Insurer denied access to claimant's medical details, deemed unfair and unreasonable

Dispute resolved in favor of income protection policyholder who refused to grant insurer “broader” access to medical information.

AIA insists on standard medical information release form for all claimants.

The policyholder argues that his psychiatrist’s reports have been sufficient for claim assessment and no additional medical information is necessary.

Despite offering his own authorization forms for written reports from his psychiatrist, the insurer informed the policyholder that his claim would not be assessed unless he signed the requested standard form.

In August, the policyholder lodged a complaint with the Australian Financial Complaints Authority (AFCA), and the ombudsman ruled in his favor. The ombudsman determined that the policy did not mandate him to sign the insurer’s standard authority form and that AIA’s stance was not aligned with the industry’s Code of Practice.

During the AFCA process, in November, another authorization was provided after the ombudsman questioned the insurer about its refusal to accept the complainant’s initial non-standard authorization letter.

“The insurer has not contested that the provided authority addressed its concerns and has not provided any other justification for considering the authority insufficient,” AFCA states.

According to the ombudsman’s ruling, the Code explicitly allows policyholders to authorize the insurer to request specific information from specific sources instead of providing a general authority.

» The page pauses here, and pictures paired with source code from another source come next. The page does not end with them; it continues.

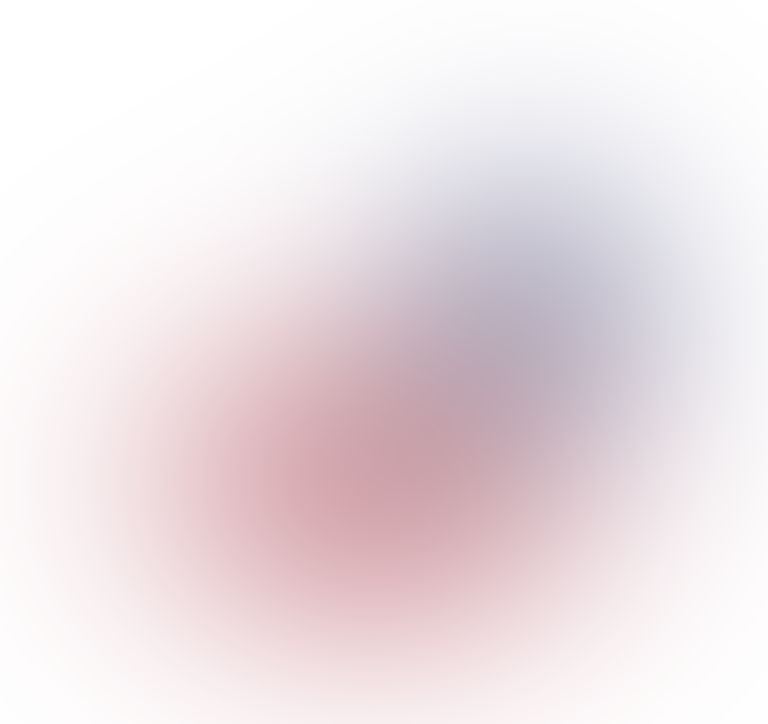
This background is drawn by a WebGL 1 fragment shader. Its source:

```glsl
precision highp float;

uniform vec2 u_resolution;

// Glow centres and spreads, as fractions of the canvas
#define ROSE_CENTER vec2(0.482, 0.335)
#define ROSE_SPREAD vec2(0.203, 0.177)
#define BLUE_CENTER vec2(0.690, 0.571)
#define BLUE_SPREAD vec2(0.154, 0.163)

// Light absorbed per channel at each centre
#define ROSE_ABSORPTION vec3(0.168, 0.410, 0.377)
#define BLUE_ABSORPTION vec3(0.265, 0.252, 0.180)

#define PAPER_COLOR vec3(1.0)

// Elliptical Gaussian falloff, 1 at the centre
float softGlow(vec2 point, vec2 center, vec2 spread) {
    vec2 offset = (point - center) / spread;
    return exp(-0.5 * dot(offset, offset));
}

void main() {
    vec2 uv = gl_FragCoord.xy / u_resolution;

    // Overlapping tints add their absorption, like layers of ink
    vec3 absorption = ROSE_ABSORPTION * softGlow(uv, ROSE_CENTER, ROSE_SPREAD)
                    + BLUE_ABSORPTION * softGlow(uv, BLUE_CENTER, BLUE_SPREAD);

    gl_FragColor = vec4(PAPER_COLOR * exp(-absorption), 1.0);
}
```
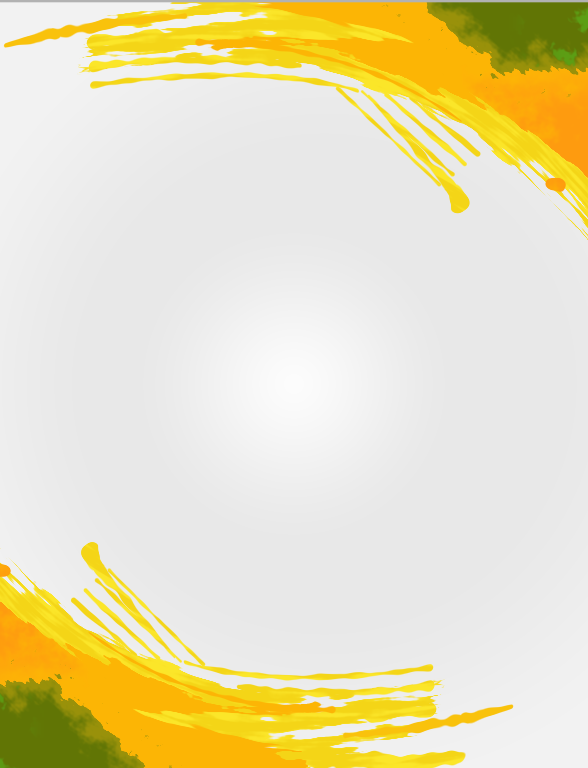
Give the GLSL for this background, as a WebGL 1 fragment shader.

```glsl
precision highp float;
// Pale radial backdrop framed by two ragged brush sweeps in opposite corners.
// One sweep is built in a space straightened along its arc, where stretched
// gradient noise makes bristle marks; the second is the same sweep turned round.
uniform vec2 u_resolution;

#define YELLOW vec3(0.955, 0.835, 0.09)
#define LEMON vec3(0.985, 0.90, 0.16)
#define ORANGE vec3(0.99, 0.71, 0.02)
#define TANGERINE vec3(1.0, 0.58, 0.07)
#define OLIVE vec3(0.60, 0.57, 0.04)
#define GREEN vec3(0.38, 0.46, 0.02)
#define LEAF vec3(0.36, 0.62, 0.08)
#define BRISTLES vec2(9.0, 80.0)
#define ARC_START 0.286

vec2 hashGradient(vec2 cell) {
  float angle = 6.2832 * fract(sin(dot(cell, vec2(127.1, 311.7))) * 43758.5);
  return vec2(cos(angle), sin(angle));
}

float gradientNoise(vec2 p) {
  vec2 i = floor(p), f = fract(p), e = vec2(1.0, 0.0);
  vec2 u = f * f * f * (f * (f * 6.0 - 15.0) + 10.0);
  float low = mix(dot(hashGradient(i), f), dot(hashGradient(i + e), f - e), u.x);
  float high = mix(dot(hashGradient(i + e.yx), f - e.yx),
                   dot(hashGradient(i + 1.0), f - 1.0), u.x);
  return mix(low, high, u.y);
}

float fractalNoise(vec2 p) {
  float sum = 0.0, amp = 1.0;
  for (int i = 0; i < 4; i++) {
    sum += amp * gradientNoise(p);
    p = p * 2.1 + 7.3;
    amp *= 0.55;
  }
  return sum;
}

// Smooth coverage of a signed field, positive inside.
float cover(float field) {
  float soft = 0.8 / u_resolution.y;
  return smoothstep(-soft, soft, field);
}

// Uneven stroke from a to b, narrowing from half-width w.y to w.x.
float stroke(vec2 p, vec2 a, vec2 b, vec2 w) {
  vec2 d = b - a;
  float t = clamp(dot(p - a, d) / dot(d, d), 0.0, 1.0);
  float wobble = 0.85 + 0.9 * gradientNoise(p * 45.0 + a * 90.0);
  return cover(mix(w.x, w.y, t) * wobble - length(p - a - d * t));
}

// Adds one sweep to the colour; p runs right and down from the top left.
vec3 paintSweep(vec3 col, vec2 p) {
  float dx = p.x - ARC_START;
  float bend = dx > 0.0 ? 1.36 * pow(dx, 2.4) : 0.4 * dx * dx;
  vec2 s = vec2(p.x, p.y - bend);
  float bristle = gradientNoise(s * BRISTLES) + 0.5 * gradientNoise(s * vec2(30.0, 200.0));
  float rough = fractalNoise(p * 22.0);
  vec3 yellow = mix(YELLOW, LEMON, smoothstep(-0.2, 0.3, bristle + 0.3 * rough));

  // Yellow body, split by bare gaps near both ends
  float body = min(0.081 - s.y, 0.3 * (p.x - 0.11));
  body = min(body, p.y + 0.3 * (p.x - 0.12) - 0.028);
  float ragged = max(1.0 - smoothstep(0.27, 0.47, p.x),
                     smoothstep(0.58, 0.72, p.x) * smoothstep(0.015, 0.06, s.y));
  float gapLevel = mix(0.85, 0.06, ragged);
  float gap = smoothstep(gapLevel - 0.06, gapLevel + 0.06, bristle + 0.15 * rough);
  float ink = cover(body + 0.014 * bristle + 0.005 * rough) * (1.0 - gap);

  // Long loose strokes on the far side
  ink = max(ink, stroke(s, vec2(0.122, 0.100), vec2(0.465, 0.096), vec2(0.004, 0.003)));
  ink = max(ink, stroke(s, vec2(0.122, 0.076), vec2(0.39, 0.079), vec2(0.006, 0.005)));
  ink = max(ink, stroke(s, vec2(0.122, 0.043), vec2(0.34, 0.050), vec2(0.010, 0.006)));
  ink = max(ink, stroke(s, vec2(0.08, -0.026), vec2(0.34, -0.005), vec2(0.010, 0.012)));

  // Fan of thin strokes below the arc, ending in a blunt dab
  for (int i = 0; i < 4; i++) {
    float t = float(i) / 3.0;
    vec2 from = mix(vec2(0.440, 0.115), vec2(0.535, 0.128), t);
    vec2 to = mix(vec2(0.572, 0.240), vec2(0.622, 0.200), t);
    ink = max(ink, stroke(p, from, to, vec2(0.0025, 0.0025 + 0.004 * t * (1.3 - t))));
  }
  ink = max(ink, stroke(p, vec2(0.480, 0.125), vec2(0.600, 0.258), vec2(0.002, 0.009)));
  ink = max(ink, stroke(p, vec2(0.585, 0.246), vec2(0.600, 0.260), vec2(0.009, 0.016)));
  col = mix(col, yellow, ink);

  // Orange core with a lemon wedge left open in it
  float core = min(0.055 - s.y - 0.3 * max(p.x - 0.56, 0.0), 0.25 * (p.x - 0.306));
  float wedge = min(p.y - 0.007 - 0.22 * (p.x - 0.339), 0.050 - p.y);
  wedge = min(wedge, 0.3 * (0.52 - p.x));
  float orangeInk = cover(core + 0.018 * bristle + 0.008 * rough);
  orangeInk *= 1.0 - cover(wedge + 0.010 * bristle);
  orangeInk = max(orangeInk, stroke(s, vec2(0.26, 0.054), vec2(0.60, 0.073), vec2(0.005, 0.002)));
  orangeInk = max(orangeInk, stroke(p, vec2(0.717, 0.240), vec2(0.727, 0.239), vec2(0.009)));
  float heat = smoothstep(0.60, 0.74, p.x + 0.12 * rough) * smoothstep(0.07, 0.15, p.y);
  col = mix(col, mix(ORANGE, TANGERINE, 0.8 * heat), orangeInk);
  float tip = stroke(s, vec2(0.008, 0.028), vec2(0.07, 0.026), vec2(0.003, 0.009));
  tip = max(tip, stroke(s, vec2(0.07, 0.026), vec2(0.24, 0.020), vec2(0.009, 0.004)));
  col = mix(col, mix(YELLOW, ORANGE, 0.6), tip);

  // Green corner with torn edges and stray flecks
  float corner = min(0.7 * (0.92 * (p.x - 0.544) - p.y), 0.094 - p.y);
  float torn = corner + 0.022 * rough + 0.012 * bristle;
  float fleck = smoothstep(0.58, 0.66, fractalNoise(p * vec2(60.0, 75.0)))
              * smoothstep(-0.05, -0.01, corner);
  vec3 green = mix(OLIVE, GREEN, smoothstep(0.005, 0.035, torn + 0.012 * rough));
  green = mix(green, LEAF, smoothstep(0.15, 0.4, rough) * smoothstep(0.66, 0.74, p.x));
  return mix(col, green, max(cover(torn), 0.8 * fleck));
}

void main() {
  vec2 p = gl_FragCoord.xy / u_resolution.y;
  p.y = 1.0 - p.y;

  // Backdrop: white centre, grey ring, lighter rim
  float r = length(p - vec2(0.5 * u_resolution.x / u_resolution.y, 0.5));
  float shade = mix(0.995, 0.908, smoothstep(-0.04, 0.23, r));
  shade += 0.042 * smoothstep(0.27, 0.56, r + 0.12 * (0.38 - p.x));
  vec3 col = vec3(shade);

  col = paintSweep(col, p);
  col = paintSweep(col, (vec2(0.673, 0.978) - p) / vec2(0.928, 0.98));
  col = mix(col, vec3(0.70), cover(0.003 - p.y));
  gl_FragColor = vec4(col, 1.0);
}
```
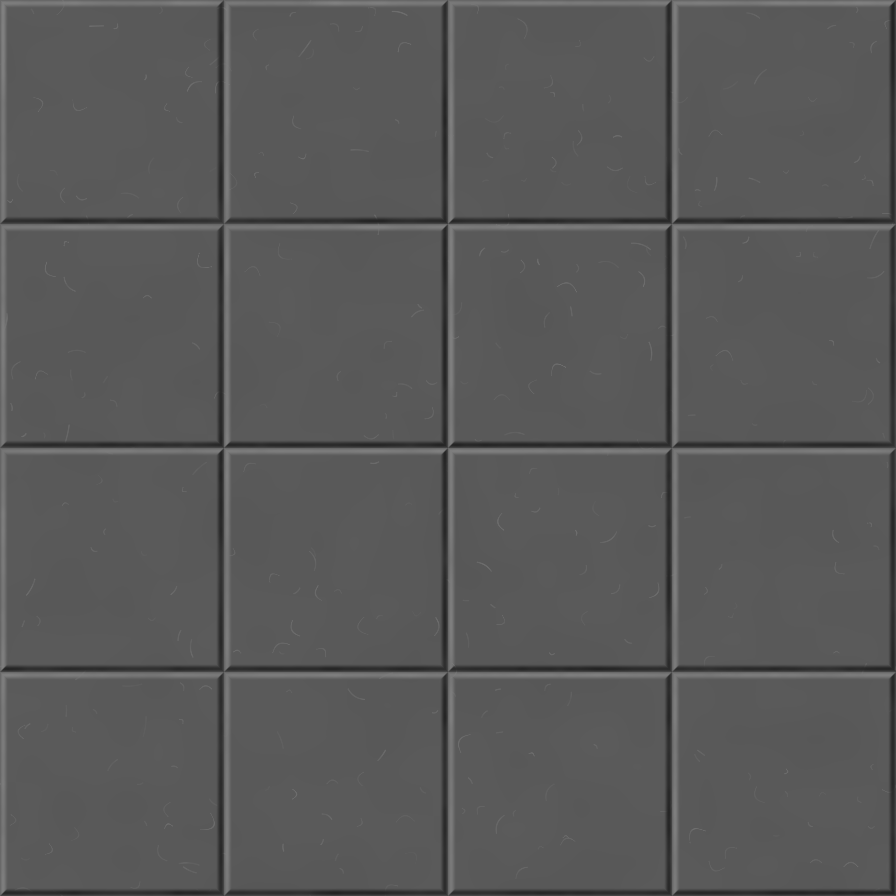
This texture is drawn by a Shadertoy shader. Its source:

```glsl
// Draws a seamless four by four grid of bevelled grey tiles with fine curved scratches.

const float TILES = 4.0;           // tiles across and down
const float SCRATCH_CELLS = 32.0;  // scatter cells across and down
const vec3 FACE = vec3(0.349);
const vec3 LIT_EDGE = vec3(0.495);
const vec3 DARK_EDGE = vec3(0.145);
const vec3 SCRATCH = vec3(0.47);

// Sine-free hashes
float hash1(vec2 p) {
    vec3 q = fract(vec3(p.xyx) * 0.1031);
    q += dot(q, q.yzx + 33.33);
    return fract((q.x + q.y) * q.z);
}

vec2 hash2(vec2 p) {
    return vec2(hash1(p + 17.3), hash1(p + 71.9));
}

// Value noise that wraps after a whole number of cells
float wrapNoise(vec2 uv, float period, float seed) {
    vec2 p = uv * period;
    vec2 cell = floor(p);
    vec2 f = fract(p);
    f = f * f * (3.0 - 2.0 * f);
    vec2 lo = mod(cell, period) + seed;
    vec2 hi = mod(cell + 1.0, period) + seed;
    float bottom = mix(hash1(lo), hash1(vec2(hi.x, lo.y)), f.x);
    float top = mix(hash1(vec2(lo.x, hi.y)), hash1(hi), f.x);
    return mix(bottom, top, f.y);
}

// Soft ridge just inside a tile edge, d in tile units
float bevelProfile(float d, float soft) {
    return smoothstep(-0.006 - soft, 0.012 + soft, d)
         * (1.0 - smoothstep(0.014, 0.036 + soft, d));
}

// Adds light on the left and top edges, shade on the right and bottom
vec3 shadeBevel(vec3 color, vec2 t, float soft, float wear) {
    float lit = min(t.x, 1.0 - t.y);
    float dark = min(1.0 - t.x, t.y);
    float ridge = bevelProfile(min(lit, dark), soft);
    float side = smoothstep(-0.006, 0.006, dark - lit);
    return mix(color, mix(DARK_EDGE, LIT_EDGE, side), ridge * wear);
}

// Coverage of a short bent stroke centred on the origin
float stroke(vec2 p, float angle, float halfLength, float bend, float width) {
    float c = cos(angle), s = sin(angle);
    p = mat2(c, -s, s, c) * p;
    float x = clamp(p.x, -halfLength, halfLength);
    float curve = bend * (x * x / halfLength - 0.4 * halfLength);
    float d = length(p - vec2(x, curve));
    return 1.0 - smoothstep(0.2 * width, width, d);
}

// Scattered strokes, gathered into loose clusters
float scratches(vec2 uv, float pixel) {
    vec2 p = uv * SCRATCH_CELLS;
    vec2 home = floor(p);
    float width = max(0.0013, 0.8 * pixel) * SCRATCH_CELLS;
    float cover = 0.0;
    for (int j = -1; j <= 1; j++) {
        for (int i = -1; i <= 1; i++) {
            vec2 cell = home + vec2(i, j);
            vec2 id = mod(cell, SCRATCH_CELLS);
            vec2 place = hash2(id);
            vec2 shape = hash2(id + 131.0);
            float density = 0.75 * wrapNoise((id + 0.5) / SCRATCH_CELLS, 9.0, 5.0);
            float present = step(hash1(id + 211.0), density);
            float halfLength = mix(0.08, 0.36, shape.x * shape.x);
            float bend = mix(-1.0, 1.0, shape.y);
            float angle = 6.2832 * hash1(id + 307.0);
            float strength = mix(0.2, 0.75, hash1(id + 401.0));
            float line = stroke(p - cell - place, angle, halfLength, bend, width);
            cover = max(cover, line * present * strength);
        }
    }
    return cover;
}

void mainImage(out vec4 fragColor, in vec2 fragCoord) {
    vec2 uv = fragCoord / iResolution.xy;
    float pixel = 1.0 / min(iResolution.x, iResolution.y);

    // Faintly mottled face
    float mottle = 0.6 * wrapNoise(uv, 12.0, 40.0) + 0.4 * wrapNoise(uv, 28.0, 90.0);
    vec3 color = FACE + 0.018 * (mottle - 0.5);

    // Fine scratches, broken up along their length
    float broken = mix(0.4, 1.0, wrapNoise(uv, 160.0, 150.0));
    color = mix(color, SCRATCH, scratches(uv, pixel) * broken);

    // Bevelled edges with uneven wear
    float wear = mix(0.78, 1.04, wrapNoise(uv, 24.0, 220.0));
    wear *= mix(0.92, 1.04, wrapNoise(uv, 96.0, 260.0));
    color = shadeBevel(color, fract(uv * TILES), 0.25 * pixel * TILES, wear);

    fragColor = vec4(color, 1.0);
}
```
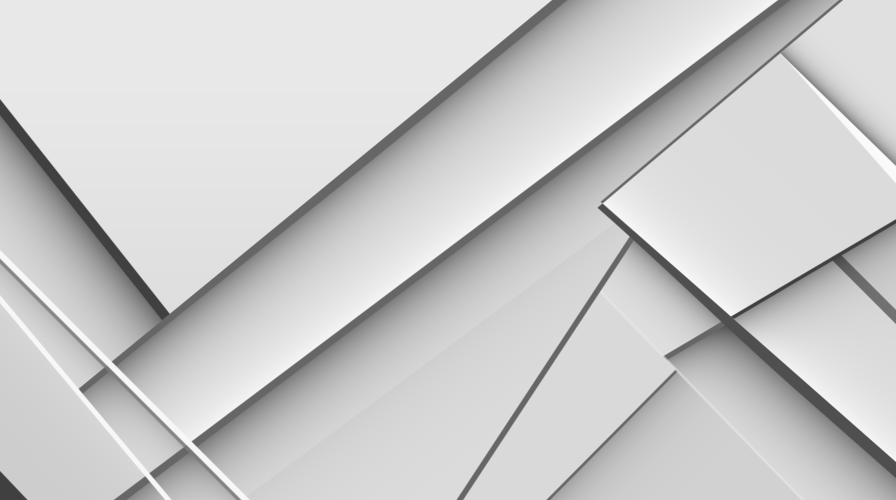
Reproduce this background procedurally as a Shadertoy shader.

```glsl
// Overlapping pale paper panels with dark cut walls, lit rims and soft shadows.
#define WALL_TONE 0.40
#define DEEP_TONE 0.25
#define RIM_TONE 0.97
#define PAPER_TONE 0.87
#define SHADOW_DEPTH 0.45
#define EDGE_BLUR 0.9

// Signed distance to the line a-b, positive on its left side.
float side(vec2 p, vec2 a, vec2 b) {
    vec2 dir = normalize(b - a);
    return dot(p - a, vec2(-dir.y, dir.x));
}

// Antialiased coverage of the positive half plane.
float fill(float d) {
    float blur = EDGE_BLUR / iResolution.y;
    return smoothstep(-blur, blur, d);
}

float band(float d, float lo, float hi) {
    return fill(d - lo) * fill(hi - d);
}

float falloff(float d, float reach) {
    return exp(-max(d, 0.0) / reach);
}

float shade(float d, float reach) {
    return 1.0 - SHADOW_DEPTH * falloff(d, reach);
}

// Panels left of the second long wall, with the crossing ridges.
float leftPanels(vec2 p, float tone, float longWall) {
    float sheetRight = side(p, vec2(0.340, 0.372), vec2(1.105, 1.0));
    float sheetLeft = side(p, vec2(0.0, 0.802), vec2(0.340, 0.372));
    float ridge = side(p, vec2(0.0, 0.493), vec2(0.493, 0.0));
    float lowRidge = side(p, vec2(0.0, 0.402), vec2(0.337, 0.0));
    float corner = side(p, vec2(0.0, 0.058), vec2(0.055, 0.0));

    // Long lit channel
    float channel = PAPER_TONE * shade(-sheetRight - 0.012, 0.055);
    channel += 0.10 * falloff(longWall, 0.06);
    tone = mix(tone, channel, fill(longWall));

    // Recess beside the top sheet, then the sheet itself
    float recess = 0.88 * (1.0 - 0.55 * falloff(-sheetLeft - 0.015, 0.065));
    recess = mix(recess, DEEP_TONE, band(sheetLeft, -0.020, 0.0));
    tone = mix(tone, recess, fill(sheetRight));
    float sheet = 0.87 + 0.04 * smoothstep(0.3, 0.9, p.y);
    tone = mix(tone, sheet, fill(sheetRight) * fill(sheetLeft));

    // Cells between the two ridges
    float cell = 0.86 * (1.0 - 0.25 * falloff(-ridge, 0.03));
    cell *= mix(1.0, shade(-sheetRight, 0.05), fill(-sheetRight));
    cell *= mix(1.0, shade(-longWall, 0.05), fill(-longWall));
    tone = mix(tone, cell, fill(-ridge));
    float wallWidth = mix(0.012, 0.019, smoothstep(0.2, 0.8, p.x));
    tone = mix(tone, WALL_TONE, band(sheetRight, -wallWidth, 0.0));

    // Lower left panel
    float lower = 0.80 + 0.04 * falloff(-lowRidge, 0.08);
    lower *= mix(1.0, shade(-longWall, 0.05), fill(-longWall));
    lower = mix(lower, DEEP_TONE, fill(-corner));
    tone = mix(tone, lower, fill(-lowRidge));

    // Second long wall and bright ridges
    tone = mix(tone, WALL_TONE, band(longWall, -0.011, 0.004));
    tone = mix(tone, 0.48, 0.8 * band(ridge, -0.014, -0.007));
    tone = mix(tone, RIM_TONE, band(ridge, -0.007, 0.005));
    return mix(tone, RIM_TONE, band(lowRidge, -0.005, 0.005));
}

// Folded panels and the raised tile on the right.
float rightPanels(vec2 p, float tone) {
    float tileTop = side(p, vec2(1.205, 0.593), vec2(1.686, 1.0));
    float spine = side(p, vec2(1.205, 0.593), vec2(1.786, 0.081));
    float cross = side(p, vec2(1.333, 0.291), vec2(1.786, 0.558));
    float seam = side(p, vec2(0.919, 0.0), vec2(1.263, 0.523));
    float fold = side(p, vec2(1.198, 0.419), vec2(1.605, 0.0));
    float flap = side(p, vec2(1.093, 0.0), vec2(1.351, 0.260));

    // Four panels below the spine
    float nook = 0.88 * shade(-spine - 0.01, 0.035);
    float slope = 0.89 * (1.0 - 0.5 * falloff(-spine - 0.015, 0.065));
    slope *= shade(-cross, 0.035);
    float upper = mix(slope, nook, fill(cross));
    upper = mix(upper, WALL_TONE, band(cross, -0.010, 0.0));
    float floorTone = 0.82 * (1.0 - 0.25 * falloff(-flap, 0.04));
    float under = mix(floorTone, 0.85, fill(flap));
    under = mix(under, WALL_TONE, band(flap, -0.005, 0.0));
    float folded = mix(under, upper, fill(fold));
    folded = mix(folded, 0.92, 0.5 * band(fold, -0.002, 0.003));
    tone = mix(tone, folded, fill(-spine) * fill(-seam));
    tone = mix(tone, WALL_TONE, band(seam, -0.006, 0.005) * fill(-spine));

    // Raised tile and the panel under its right edge
    float tile = 0.86 + 0.11 * falloff(spine, 0.055);
    float slot = side(p, vec2(1.674, 0.484), vec2(1.786, 0.372));
    float shelf = 0.85 + 0.11 * falloff(spine, 0.06);
    shelf = mix(shelf, 0.82, fill(slot));
    shelf = mix(shelf, WALL_TONE + 0.05, band(slot, -0.010, 0.010));
    shelf *= shade(-cross, 0.04);
    shelf = mix(shelf, DEEP_TONE, band(cross, -0.007, 0.001));
    tile = mix(shelf, tile, fill(cross));

    // Top right panel behind a white sliver
    vec2 apex = vec2(1.563, 0.891);
    float sliverLow = side(p, apex, vec2(1.786, 0.640));
    float sliverHigh = side(p, apex, vec2(1.786, 0.674));
    float back = 0.88 * shade(sliverHigh, 0.018);
    back = mix(0.98, back, fill(sliverHigh));
    tile = mix(tile, back, fill(sliverLow));
    tone = mix(tone, tile, fill(spine) * fill(-tileTop));

    // Tile rim and spine wall
    tone = mix(tone, WALL_TONE, band(tileTop, 0.0, 0.005) * fill(spine));
    float spineWidth = mix(0.013, 0.024, smoothstep(1.2, 1.6, p.x));
    return mix(tone, DEEP_TONE + 0.06, band(spine, -spineWidth, 0.0) * fill(-tileTop));
}

void mainImage(out vec4 fragColor, in vec2 fragCoord) {
    vec2 p = fragCoord / iResolution.y;
    float longWall = side(p, vec2(0.379, 0.109), vec2(1.563, 1.0));
    float crease = side(p, vec2(0.5, 0.012), vec2(1.198, 0.530));
    // Broad base panel with a faint crease
    float tone = PAPER_TONE * shade(-longWall - 0.01, 0.06);
    tone -= 0.025 * fill(-crease) * falloff(-crease, 0.25);
    tone = leftPanels(p, tone, longWall);
    tone = rightPanels(p, tone);
    fragColor = vec4(vec3(clamp(tone, 0.0, 1.0)), 1.0);
}
```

The complainant has complied with this requirement, and the policy does not mandate the signing of a standard authority form, AFCA states in its ruling.

According to AFCA, the Life Insurance Code of Practice allows the complainant to provide a restricted authority and does not mandate the signing of the insurer’s standard authority form.

While AIA mentions potential assessment delays if a “further authority” is required, AFCA points out that the Code explicitly states that a policyholder can provide a limited authority, even if it may cause a delay in claim assessment.

According to AFCA, AIA has acknowledged that it does not currently require the requested information to assess the claim and is seeking access to it for potential future needs.

AFCA categorizes the insurer’s request for access to sensitive medical information as unjust and unreasonable.

AFCA emphasizes that the policyholder is not obligated to provide the requested authority for releasing the information. The insurer cannot impose such a requirement as a condition for fulfilling its policy obligations.

AFCA asserts that the policyholder has already authorized the release of all necessary information for claim assessment, and thus, the insurer must proceed with assessing the claim and providing the entitled benefits to the policyholder.

According to AFCA, if the insurer requires additional information in the future to assess the claim and seeks the complainant’s authority for obtaining it, they may request it at that time.

Additionally, AFCA has mandated the insurer to compensate the complainant with $2000 for the non-financial loss caused by the insurer’s mishandling of the claim. AFCA states that the insurer’s actions have resulted in mild stress and inconvenience for the complainant over an extended period from July 2022 until now.


Source :



By Ryan

Leave a Reply

Your email address will not be published. Required fields are marked *